Wells told the supervisors that instead of looking to expand the TCSD, they should be concentrating their energies to attract development. He cited an upscale retirement community as something that would complement West Creek and increase property value. Wells has a very good point. West Creek still has the option of developing some sort of high density housing.

He objected to essentially giving new entrants into the TCSD a pass on the debt service burden carried by landowners since inception in 2002.
Wells concluded his remarks by noting that the supervisors and staff took the time to work with citizens to craft the kennel ordinance, but do not meet with TCSD residents to seek equitable solutions to the debt issue. He characterized that as the “Goochland good old boy network.”

Alvarez conceded that Wells made some good arguments against expansion of the TCSD, but said that the county cannot force landowners to develop their property. There has been some interest in expansion, but there are no pending applications.

Discussion about fairness ensued. Homeowners in the TCSD contend that their ad valorem tax burden is unfair (Wells said he pays $2,200 annual ad valorem tax on his home) and want a more equitable solution. Some contend that, because all Goochland citizens derive benefit from the TCSD, the debt service burden should be spread to all land owners.

Dickson explained that the county’s general fund “contributes” several hundred thousand dollars to the TCSD financing each year. That is money that could be used for law enforcement, fire-rescue, schools, or other services.

Minnick, said that there is a “lot to wrestle with” on this issue. He suggested that the Board take more time to evaluate the matter and the working toward an equitable solution is worth the extra time.

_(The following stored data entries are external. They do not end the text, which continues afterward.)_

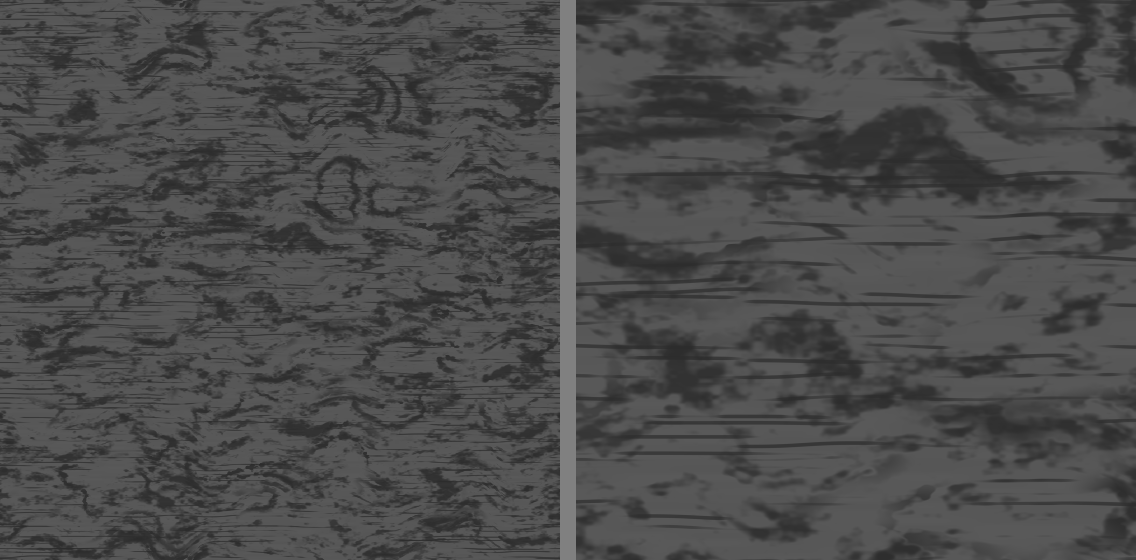
Left: the whole. Right: its middle third, enlarged.
Reproduce this texture procedurally as a Shadertoy shader.

```glsl
// Weathered dark grey wood: ragged contour veins of a warped noise field,
// grainy stretched blotches, flecks and short hair-thin cracks on a flat ground.
// All noise lattices wrap on whole periods, so the canvas tiles on both axes.

const float GROUND_GREY = 0.343;
const float STAIN_GREY = 0.172;
const vec2 VEIN_PERIOD = vec2(5.0, 11.0);
const float VEIN_LEVELS = 5.0;
const float VEIN_THIN = 0.003;
const float VEIN_THICK = 0.0105;
const float VEIN_RAGGED = 0.014;
const float VEIN_DEPTH = 0.9;
const vec2 BLOTCH_PERIOD = vec2(19.0, 50.0);
const vec2 BLOTCH_RANGE = vec2(0.53, 0.80);
const float BLOTCH_DEPTH = 0.85;
const vec2 FLECK_PERIOD = vec2(38.0, 105.0);
const vec2 FLECK_RANGE = vec2(0.58, 0.86);
const float FLECK_DEPTH = 0.75;
const float STAIN_RAGGED = 0.3;
const vec2 GRIT_PERIOD = vec2(120.0, 200.0);
const vec2 STREAK_PERIOD = vec2(24.0, 230.0);
const float STREAK_CONTRAST = 0.014;
const float CRACK_HALF_WIDTH = 0.0009;
const float CRACK_DEPTH = 0.7;

float hash(vec2 cell, vec2 period, float seed) {
    vec2 wrapped = mod(cell, period);
    return fract(sin(dot(wrapped, vec2(127.1, 311.7)) + seed * 74.7) * 43758.5453);
}

// Value noise that wraps after one canvas
float noise(vec2 uv, vec2 period, float seed) {
    vec2 p = uv * period;
    vec2 cell = floor(p);
    vec2 f = p - cell;
    f = f * f * f * (f * (f * 6.0 - 15.0) + 10.0);
    float low = mix(hash(cell, period, seed), hash(cell + vec2(1, 0), period, seed), f.x);
    float high = mix(hash(cell + vec2(0, 1), period, seed), hash(cell + vec2(1, 1), period, seed), f.x);
    return mix(low, high, f.y);
}

float fbm(vec2 uv, vec2 period, int octaves, float seed) {
    float sum = 0.0, total = 0.0, amplitude = 1.0;
    for (int i = 0; i < octaves; i++) {
        sum += amplitude * noise(uv, period, seed + float(i));
        total += amplitude;
        amplitude *= 0.5;
        period *= 2.0;
    }
    return sum / total;
}

// Bends the grain so features slant both ways
vec2 warpGrain(vec2 uv) {
    float bendX = noise(uv, vec2(9.0, 18.0), 11.0) - 0.5;
    float bendY = noise(uv, vec2(13.0, 8.0), 12.0) - 0.5;
    return uv + vec2(0.05 * bendX, 0.05 * bendY);
}

float growth(vec2 uv) {
    return fbm(warpGrain(uv), VEIN_PERIOD, 3, 20.0);
}

// Contour lines of the growth field, of even width, broken by a mask
float veins(vec2 uv, float grit) {
    const float STEP = 0.002;
    float h = growth(uv);
    vec2 slope = vec2(growth(uv + vec2(STEP, 0)) - h, growth(uv + vec2(0, STEP)) - h) / STEP;
    float dist = abs(fract(h * VEIN_LEVELS) - 0.5) / (VEIN_LEVELS * max(length(slope), 1.2));
    dist += (grit - 0.5) * VEIN_RAGGED;
    float width = mix(VEIN_THIN, VEIN_THICK, noise(uv, vec2(20.0, 32.0), 30.0));
    float strength = smoothstep(0.36, 0.66, fbm(uv, vec2(10.0, 19.0), 3, 35.0));
    return VEIN_DEPTH * strength * (1.0 - smoothstep(0.0, 1.2 * width, dist));
}

// Grainy stains where the density passes a soft threshold
float stains(vec2 uv, vec2 period, vec2 range, float grit, float seed) {
    float density = fbm(warpGrain(uv), period, 3, seed);
    density += (grit - 0.5) * STAIN_RAGGED;
    return smoothstep(range.x, range.y, density);
}

// One broken, tapering line per row, gathered in patches
float cracks(vec2 uv, float rows, float seed) {
    float wobble = 0.004 * (noise(uv, vec2(16.0, 12.0), seed) - 0.5);
    float y = (uv.y + wobble) * rows;
    float row = floor(y);
    float offset = 0.6 * (hash(vec2(0.0, row), vec2(1.0, rows), seed + 1.0) - 0.5);
    float dist = abs(y - row - 0.5 - offset) / rows;
    float run = noise(vec2(uv.x, row / rows), vec2(15.0, rows), seed + 2.0);
    float broken = noise(uv, vec2(80.0, rows), seed + 3.0);
    float patches = noise(uv, vec2(5.0, 7.0), seed + 4.0);
    run += 0.25 * (broken - 0.5) + 0.4 * (patches - 0.5);
    float strength = smoothstep(0.6, 0.9, run);
    float halfWidth = CRACK_HALF_WIDTH * (0.4 + 0.8 * strength);
    float blur = max(0.0008, 1.0 / iResolution.y);
    return CRACK_DEPTH * strength * (1.0 - smoothstep(halfWidth - 0.5 * blur, halfWidth + 0.5 * blur, dist));
}

void mainImage(out vec4 fragColor, in vec2 fragCoord) {
    vec2 uv = fragCoord / iResolution.xy;
    float grit = fbm(uv, GRIT_PERIOD, 2, 50.0);

    // Layer the stains so overlaps deepen without clipping
    float clean = 1.0 - veins(uv, grit);
    clean *= 1.0 - BLOTCH_DEPTH * stains(uv, BLOTCH_PERIOD, BLOTCH_RANGE, grit, 40.0);
    clean *= 1.0 - FLECK_DEPTH * stains(uv, FLECK_PERIOD, FLECK_RANGE, grit, 45.0);
    clean *= 1.0 - cracks(uv, 83.0, 60.0);
    clean *= 1.0 - cracks(uv, 127.0, 70.0);

    // Faint fibres over the whole surface
    float streak = (noise(uv, STREAK_PERIOD, 80.0) - 0.5) * STREAK_CONTRAST;
    fragColor = vec4(vec3(mix(STAIN_GREY, GROUND_GREY, clean) + streak), 1.0);
}
```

Ned Creasey, District 3 moved to accept the amendment as written, with the condition that it will be “tweaked” to deal with the fairness question.

The TCSD is the gift of dysfunction left the previous regime that just keeps on giving heartburn to all involved.

Saturday, November 8, 2014

The people speak

No, this is not about Tuesday’s election. This is about an essential facet of rural character--attitude.

Goochland County is still mostly rural in persuasion, where folks believe in self-reliance and being neighborly. Our population, about 21,000, is small enough that people can know their elected officials and vice versa. Got a bone to pick with your supervisor? Give them a call and they’ll be happy to hear you out. (For contact information, go to the supervisors’ tab on the county website

This week, thanks to Election Day, the Supervisors and Planning Commissioners held back to back meetings on Wednesday and Thursday. At both meetings, citizens rose to address several issues, each with a unique constituency. (There was a great deal of information for GOMM to digest--detailed posts will be along soon.)

Issues that raised the most comment included ordinance amendments addressing kennels and expansion of the Tuckahoe Creek Service District, and a proposed cell phone tower in the heart of Deep Run Hunt Country. At the start of the Supervisors’ afternoon session, speakers used the citizen comment period—reserved for remarks on items not otherwise on the agenda—to protest the recent adoption of an ordinance that allows the county to mow grass on occupied homes in areas zoned residential, after exhaustion of all other remedies, as an infringement of Constitutional rights.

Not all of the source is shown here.